Top of GIVEN DATA
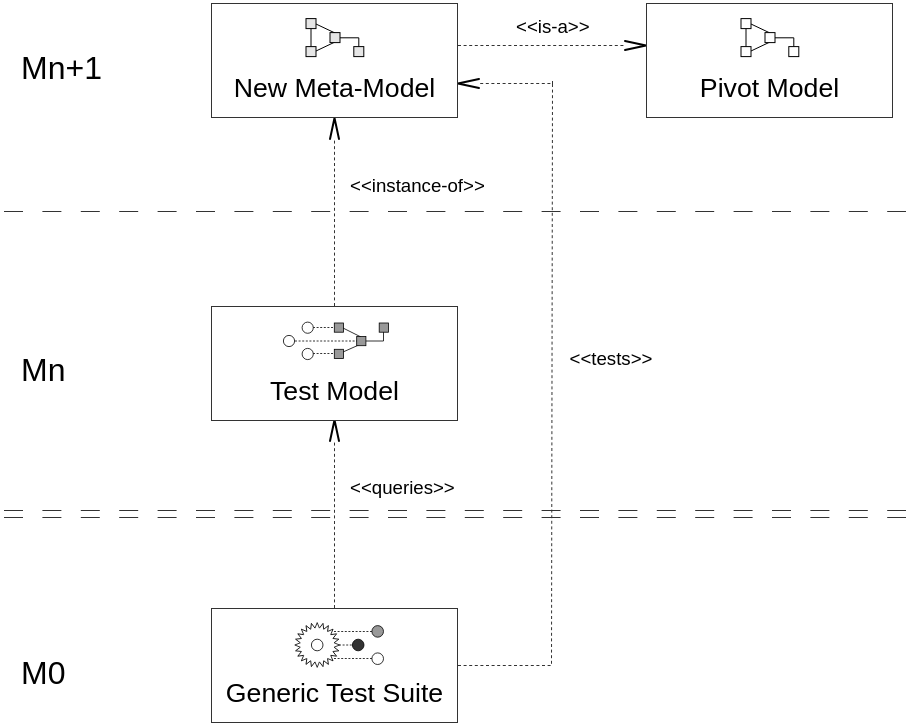
<!DOCTYPE html>
<html lang="en">
<head>
<meta charset="utf-8">
<title>Model levels diagram</title>
<style>
:root {
  --paper: #fff;
  --ink: #000;
  --line: #333;
  --light: #e6e6e6;
  --mid: #999;
  --dark: #333;
}
* { box-sizing: border-box; margin: 0; }
html, body { width: 915px; height: 726px; overflow: hidden; background: var(--paper); }
.diagram {
  position: relative;
  width: 915px;
  height: 726px;
  color: var(--ink);
  font-family: "Liberation Sans", Arial, sans-serif;
}
.connectors { position: absolute; inset: 0; fill: none; }
.level-line { stroke: var(--line); stroke-dasharray: 19 19.4; }
.dashed { stroke: var(--line); stroke-dasharray: 3 2.6; }
.arrow { stroke: var(--ink); stroke-width: 2; stroke-linecap: round; stroke-linejoin: round; }
.level, .relation, .node { position: absolute; }
.level { left: 21px; font-size: 32px; font-weight: 400; line-height: 32px; }
.relation { font-size: 18.67px; line-height: 20px; white-space: nowrap; }
.node {
  display: flex;
  flex-direction: column;
  align-items: center;
  width: 247px;
  height: 115px;
  border: 1px solid var(--line);
  background: var(--paper);
}
.node svg { flex: none; width: 245px; height: 69px; stroke: var(--ink); fill: var(--paper); }
.node h2 { font-size: 26.67px; font-weight: 400; line-height: 30px; white-space: nowrap; }
.node .links { fill: none; }
.node .dots { fill: none; stroke-dasharray: 2 1.6; }
.node .light { fill: var(--light); }
.node .mid { fill: var(--mid); }
.node .dark { fill: var(--dark); }
</style>
</head>
<body>
<main class="diagram">
  <svg class="connectors" width="915" height="726" viewBox="0 0 915 726" aria-hidden="true">
    <g class="level-line">
      <line x1="4" y1="211.5" x2="906" y2="211.5"/>
      <line x1="4" y1="510.5" x2="906" y2="510.5"/>
      <line x1="4" y1="517.5" x2="906" y2="517.5"/>
    </g>
    <g class="dashed">
      <path d="M458 45.5H625"/>
      <path d="M334.5 306V138"/>
      <path d="M334.5 608V440"/>
      <path d="M458 665.5H551.5L552.5 83.5H479"/>
      <path d="M552.5 84V80"/>
    </g>
    <g class="arrow">
      <path d="M625 41L646 45.5L625 50"/>
      <path d="M479 79L458 83.5L479 88"/>
      <path d="M330 139L334.5 118L339 139"/>
      <path d="M330 441L334.5 420L339 441"/>
    </g>
  </svg>

  <h1 class="level" style="top:52px">Mn+1</h1>
  <h1 class="level" style="top:354px">Mn</h1>
  <h1 class="level" style="top:657px">M0</h1>

  <section class="node" style="left:211px;top:3px">
    <svg class="light" viewBox="212 4 245 69" aria-hidden="true">
      <defs>
        <g id="model-graph">
          <path class="links" d="M311 28V47M316 24L335 33M316 51L335 42M340 37.8H358.8V47"/>
          <rect x="306" y="18.6" width="10" height="10"/>
          <rect x="306" y="46.6" width="10" height="10"/>
          <rect x="330" y="32.6" width="10" height="10"/>
          <rect x="353.8" y="46.6" width="10" height="10"/>
        </g>
      </defs>
      <use href="#model-graph" class="light"/>
    </svg>
    <h2>New Meta-Model</h2>
  </section>

  <section class="node" style="left:646px;top:3px">
    <svg viewBox="212 4 245 69" aria-hidden="true"><use href="#model-graph"/></svg>
    <h2>Pivot Model</h2>
  </section>

  <section class="node" style="left:211px;top:305.5px">
    <svg viewBox="212 306 245 69" stroke-width=".8" aria-hidden="true">
      <path class="dots" d="M313 326.5H334M295 340H357M313 352.5H334"/>
      <path class="links" d="M343 327L361 336M343 351L361 343M366 340H383.5V331"/>
      <circle cx="307.7" cy="326.7" r="5.6"/>
      <circle cx="289" cy="340" r="5.6"/>
      <circle cx="307.7" cy="353" r="5.6"/>
      <g class="mid">
        <rect x="334.3" y="322" width="9.2" height="9.2"/>
        <rect x="334.3" y="348.3" width="9.2" height="9.2"/>
        <rect x="356.7" y="335.5" width="9.2" height="9.2"/>
        <rect x="379.2" y="322" width="9.2" height="9.2"/>
      </g>
    </svg>
    <h2>Test Model</h2>
  </section>

  <section class="node" style="left:211px;top:607.5px">
    <svg viewBox="212 608 245 69" stroke-width=".8" aria-hidden="true">
      <defs>
        <path id="tooth" d="M-2.2 -16.9L0 -22.4L2.2 -16.9"/>
        <g id="teeth-2"><use href="#tooth"/><use href="#tooth" transform="rotate(15)"/></g>
        <g id="teeth-4"><use href="#teeth-2"/><use href="#teeth-2" transform="rotate(30)"/></g>
        <g id="teeth-8"><use href="#teeth-4"/><use href="#teeth-4" transform="rotate(60)"/></g>
      </defs>
      <path class="dots" d="M334 630.5H372M339 644H353M334 657.5H372"/>
      <g transform="translate(317.2 644)">
        <circle r="17" stroke="none"/>
        <use href="#teeth-8"/>
        <use href="#teeth-8" transform="rotate(120)"/>
        <use href="#teeth-8" transform="rotate(240)"/>
        <circle r="5.8"/>
      </g>
      <circle class="mid" cx="377.7" cy="630.4" r="5.8"/>
      <circle class="dark" cx="358.2" cy="644" r="5.8"/>
      <circle cx="377.7" cy="657.7" r="5.8"/>
    </svg>
    <h2>Generic Test Suite</h2>
  </section>

  <p class="relation" style="left:516px;top:16.5px">&lt;&lt;is-a&gt;&gt;</p>
  <p class="relation" style="left:350px;top:175.5px">&lt;&lt;instance-of&gt;&gt;</p>
  <p class="relation" style="left:569.5px;top:348.5px">&lt;&lt;tests&gt;&gt;</p>
  <p class="relation" style="left:350px;top:477.5px">&lt;&lt;queries&gt;&gt;</p>
</main>
</body>
</html>
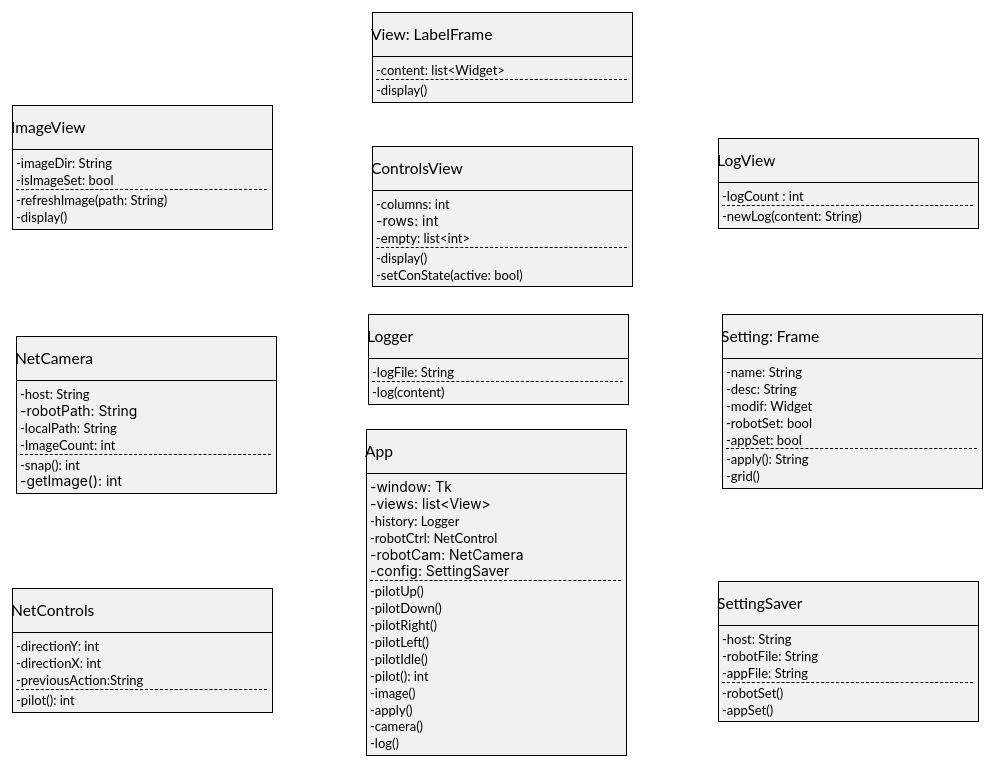
<!DOCTYPE html>
<html lang="en">
<head>
<meta charset="utf-8">
<title>Class diagram</title>
<style>
:root {
  --paper: #ffffff;
  --box: #f1f1f1;
  --line: #000000;
  --ink: #000000;
  --row: 16.9px;
}
* { box-sizing: border-box; margin: 0; padding: 0; }
html, body { width: 995px; height: 769px; overflow: hidden; background: var(--paper); }
.diagram {
  position: relative;
  width: 995px;
  height: 769px;
  font: 13px/var(--row) Lato, sans-serif;
  color: var(--ink);
}
.class {
  position: absolute;
  left: var(--x);
  top: var(--y);
  width: 261px;
  background: var(--box);
  border: 1px solid var(--line);
  white-space: nowrap;
}
.class h2 {
  display: flex;
  align-items: center;
  height: 44px;
  border-bottom: 1px solid var(--line);
  font-size: 15.6px;
  font-weight: 400;
  text-indent: -2px;
}
.class ul { list-style: none; margin: 0 5px 0 3px; }
.class li { height: var(--row); }
.attributes { padding-top: 5px; border-bottom: 1px dashed var(--line); }
.operations { padding: 2px 0 3px; }
.wide { font-family: Inter, sans-serif; font-size: 13.9px; }
</style>
</head>
<body>
<main class="diagram">
  <section class="class" style="--x:372px;--y:12px">
    <h2>View: LabelFrame</h2>
    <ul class="attributes">
      <li>-content: list&lt;Widget&gt;</li>
    </ul>
    <ul class="operations">
      <li>-display()</li>
    </ul>
  </section>

  <section class="class" style="--x:12px;--y:105px">
    <h2>ImageView</h2>
    <ul class="attributes">
      <li>-imageDir: String</li>
      <li>-isImageSet: bool</li>
    </ul>
    <ul class="operations">
      <li>-refreshImage(path: String)</li>
      <li>-display()</li>
    </ul>
  </section>

  <section class="class" style="--x:372px;--y:146px">
    <h2>ControlsView</h2>
    <ul class="attributes">
      <li>-columns: int</li>
      <li class="wide">-rows: int</li>
      <li>-empty: list&lt;int&gt;</li>
    </ul>
    <ul class="operations">
      <li>-display()</li>
      <li>-setConState(active: bool)</li>
    </ul>
  </section>

  <section class="class" style="--x:718px;--y:138px">
    <h2>LogView</h2>
    <ul class="attributes">
      <li>-logCount : int</li>
    </ul>
    <ul class="operations">
      <li>-newLog(content: String)</li>
    </ul>
  </section>

  <section class="class" style="--x:16px;--y:336px">
    <h2>NetCamera</h2>
    <ul class="attributes">
      <li>-host: String</li>
      <li class="wide">-robotPath: String</li>
      <li>-localPath: String</li>
      <li>-ImageCount: int</li>
    </ul>
    <ul class="operations">
      <li>-snap(): int</li>
      <li class="wide">-getImage(): int</li>
    </ul>
  </section>

  <section class="class" style="--x:368px;--y:314px">
    <h2>Logger</h2>
    <ul class="attributes">
      <li>-logFile: String</li>
    </ul>
    <ul class="operations">
      <li>-log(content)</li>
    </ul>
  </section>

  <section class="class" style="--x:722px;--y:314px">
    <h2>Setting: Frame</h2>
    <ul class="attributes">
      <li>-name: String</li>
      <li>-desc: String</li>
      <li>-modif: Widget</li>
      <li>-robotSet: bool</li>
      <li>-appSet: bool</li>
    </ul>
    <ul class="operations">
      <li>-apply(): String</li>
      <li>-grid()</li>
    </ul>
  </section>

  <section class="class" style="--x:366px;--y:429px">
    <h2>App</h2>
    <ul class="attributes">
      <li class="wide">-window: Tk</li>
      <li class="wide">-views: list&lt;View&gt;</li>
      <li>-history: Logger</li>
      <li>-robotCtrl: NetControl</li>
      <li class="wide">-robotCam: NetCamera</li>
      <li class="wide">-config: SettingSaver</li>
    </ul>
    <ul class="operations">
      <li>-pilotUp()</li>
      <li>-pilotDown()</li>
      <li>-pilotRight()</li>
      <li>-pilotLeft()</li>
      <li>-pilotIdle()</li>
      <li>-pilot(): int</li>
      <li>-image()</li>
      <li>-apply()</li>
      <li>-camera()</li>
      <li>-log()</li>
    </ul>
  </section>

  <section class="class" style="--x:12px;--y:588px">
    <h2>NetControls</h2>
    <ul class="attributes">
      <li>-directionY: int</li>
      <li>-directionX: int</li>
      <li>-previousAction:String</li>
    </ul>
    <ul class="operations">
      <li>-pilot(): int</li>
    </ul>
  </section>

  <section class="class" style="--x:718px;--y:581px">
    <h2>SettingSaver</h2>
    <ul class="attributes">
      <li>-host: String</li>
      <li>-robotFile: String</li>
      <li>-appFile: String</li>
    </ul>
    <ul class="operations">
      <li>-robotSet()</li>
      <li>-appSet()</li>
    </ul>
  </section>
</main>
</body>
</html>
Bottom of GIVEN DATA
- _TASK GOAL_: Show every line of the data that includes the string "list".

- _FINISHED TASK_:
.class ul { list-style: none; margin: 0 5px 0 3px; }
      <li>-content: list&lt;Widget&gt;</li>
      <li>-empty: list&lt;int&gt;</li>
      <li class="wide">-views: list&lt;View&gt;</li>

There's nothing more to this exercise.